● **Task prompt**
For the entries that follow, say how many lines hold the string "field", with nothing else in the reply.

● **Data supplied**
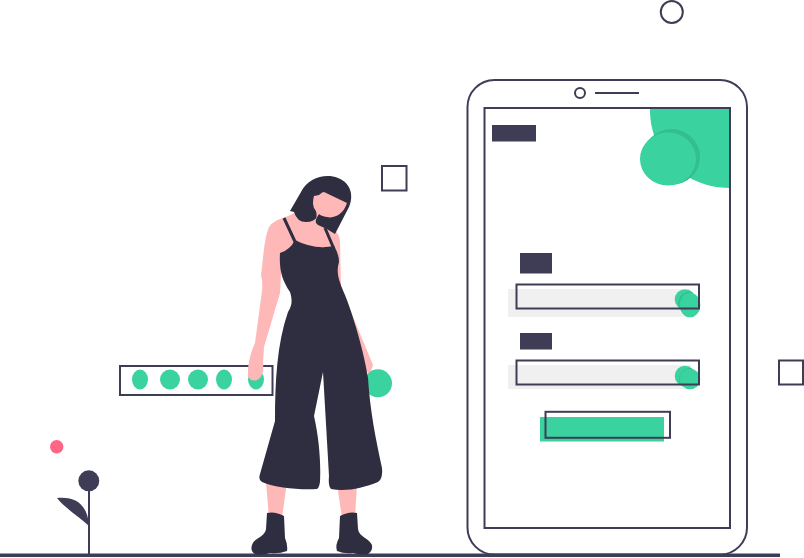
<!DOCTYPE html>
<html lang="en">
<head>
<meta charset="utf-8">
<title>Mobile login illustration</title>
<style>
:root {
  --ink: #3f3d56;
  --cloth: #2f2e41;
  --green: #3ad29f;
  --green-shade: #34be90;
  --skin: #ffb8b8;
  --pink: #ff6584;
  --field: #f0f0f0;
  --paper: #ffffff;
}
html, body { margin: 0; background: var(--paper); overflow: hidden; }
.illustration { display: block; width: 804px; height: 558px; }
.outline { fill: none; stroke: var(--ink); stroke-width: 2; }
.ink { fill: var(--ink); }
.cloth { fill: var(--cloth); }
.green { fill: var(--green); }
.shade { fill: var(--green-shade); }
.skin { fill: var(--skin); }
.pink { fill: var(--pink); }
.field { fill: var(--field); }
.strap { fill: none; stroke: var(--cloth); stroke-width: 3; }
</style>
</head>
<body>
<svg class="illustration" viewBox="0 0 804 558" role="img" aria-label="Woman standing beside a large phone that shows a login form">
  <defs>
    <clipPath id="screen-area"><rect x="485" y="109" width="244.500" height="418"/></clipPath>
    <g id="form-field">
      <rect class="field" x="508" y="289" width="183" height="28"/>
      <circle class="green" cx="685" cy="299.500" r="10.300"/>
      <path class="shade" d="M679 307.500C676 298 683 291 691 291.500Q695 294 695 299A10.300 10.300 0 0 1 679 307.500Z"/>
      <ellipse class="green" cx="690" cy="305" rx="10.300" ry="12.300"/>
    </g>
  </defs>

  <g id="floating-shapes">
    <circle class="outline" cx="671.800" cy="12" r="11"/>
    <rect class="outline" x="382" y="166" width="24.500" height="24.500"/>
    <rect class="outline" x="779" y="360.500" width="24" height="24"/>
  </g>

  <g id="phone">
    <rect class="outline" x="467.500" y="80" width="279.500" height="474.500" rx="27"/>
    <circle class="outline" cx="580" cy="93" r="5"/>
    <path class="outline" d="M595 93H639"/>
    <g id="screen-decoration" clip-path="url(#screen-area)">
      <path class="green" d="M650 108H731V188C688 189 649 156 650 108Z"/>
      <ellipse class="shade" cx="671.500" cy="157" rx="28.500" ry="28"/>
      <ellipse class="green" cx="668" cy="159" rx="28" ry="26.500"/>
    </g>
    <rect class="outline" x="484.500" y="108" width="245.500" height="420"/>
    <rect class="ink" x="492" y="125" width="44" height="16.500"/>
  </g>

  <g id="login-form">
    <rect class="ink" x="520" y="253" width="32" height="20.500"/>
    <use href="#form-field"/>
    <rect class="outline" x="516.500" y="284.500" width="182.500" height="24"/>
    <rect class="ink" x="520" y="333" width="32" height="16.500"/>
    <rect class="field" x="508" y="365" width="183" height="24"/>
    <circle class="green" cx="685" cy="376" r="10.300"/>
    <path class="shade" d="M680 384C677 375 683 368 691 368Q695 371 695 376A10.300 10.300 0 0 1 680 384Z"/>
    <circle class="green" cx="690" cy="379" r="10.300"/>
    <rect class="outline" x="516.500" y="360.500" width="182.500" height="24"/>
    <rect class="green" x="540" y="417" width="124" height="24.500"/>
    <rect class="outline" x="545.500" y="411.800" width="124.500" height="26"/>
  </g>

  <g id="password-bar">
    <rect class="outline" x="120" y="366" width="152.500" height="29"/>
    <g class="green">
      <ellipse cx="140" cy="379.500" rx="8" ry="10"/>
      <circle cx="170" cy="379.500" r="10"/>
      <circle cx="198" cy="379.500" r="10"/>
      <ellipse cx="224" cy="379.500" rx="8" ry="10"/>
      <ellipse cx="256" cy="379.500" rx="8" ry="10"/>
    </g>
  </g>

  <g id="flower">
    <path class="outline" d="M89 481V554"/>
    <circle class="ink" cx="88.800" cy="480.800" r="10.500"/>
    <path class="ink" d="M89 526C88 506 77 496 57 498C65 508 78 516 89 526Z"/>
    <circle class="pink" cx="56.700" cy="446.700" r="6.700"/>
  </g>

  <path id="ground" d="M0 555.300H780" fill="none" stroke="var(--ink)" stroke-width="3.500"/>

  <g id="woman">
    <g id="legs">
      <path class="skin" d="M266 482H287L282 518H269Z"/>
      <path class="skin" d="M337 484H357L355 518H342Z"/>
      <path class="cloth" d="M267 513Q275 511 284 516L285 538Q288 545 287 551Q279 554 270 553Q262 556 255 554Q250 551 252 545C254 538 265 537 266 529Z"/>
      <path class="cloth" d="M357 513Q349 511 340 516L339 538Q335 545 337 551Q344 554 353 553Q362 556 368 554Q373 551 372 545C369 538 359 537 358 529Z"/>
    </g>
    <g id="back-arm">
      <path class="skin" d="M327 226Q340 231 340 241L341 288L373 365L370 374L362 368L352 335L334 280Z"/>
      <circle class="green" cx="378" cy="383.300" r="14"/>
    </g>
    <path id="torso" class="skin" d="M294 213C286 218 274 219 269 227C264 238 263 262 261 275Q263 282 262 291L255 343Q250 353 248 368V377Q252 382 257 380C263 377 264 370 263 362L264 347L280 293L282 255L296 247H332L339 240Q336 231 325 227L318 210Z"/>
    <path id="jumpsuit" class="cloth" d="M280 253Q290 250 295 240Q314 250 334 246Q339 254 339 262C335 274 341 285 345 295C356 323 365 358 368 378C370 411 376 440 382 468Q383 479 378 482C363 488 346 492 331 489Q328 486 329 476L323 372L314 416C319 438 321 462 320 482Q319 488 317 489C300 490 275 488 262 482Q258 480 260 474L275 421C275 382 277 343 288 312Q294 303 290 292C282 280 279 270 280 253Z"/>
    <path class="strap" d="M284 218L297 246"/>
    <path class="strap" d="M325 228L334 249"/>
    <g id="head">
      <path class="cloth" d="M290 211L301 192C308 178 325 173 338 178C351 183 354 196 349 207L335 234Q326 228 318 225Q314 222 317 217Q314 222 306 222Q297 222 294 212Z"/>
      <path class="skin" d="M314 196L319 195Q322 192 324 192L347 203C344 213 335 219 327 217Q321 216 319 214L316 219Q318 213 314 208Q312 203 314 196Z"/>
    </g>
  </g>
</svg>
</body>
</html>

● **Reply**
6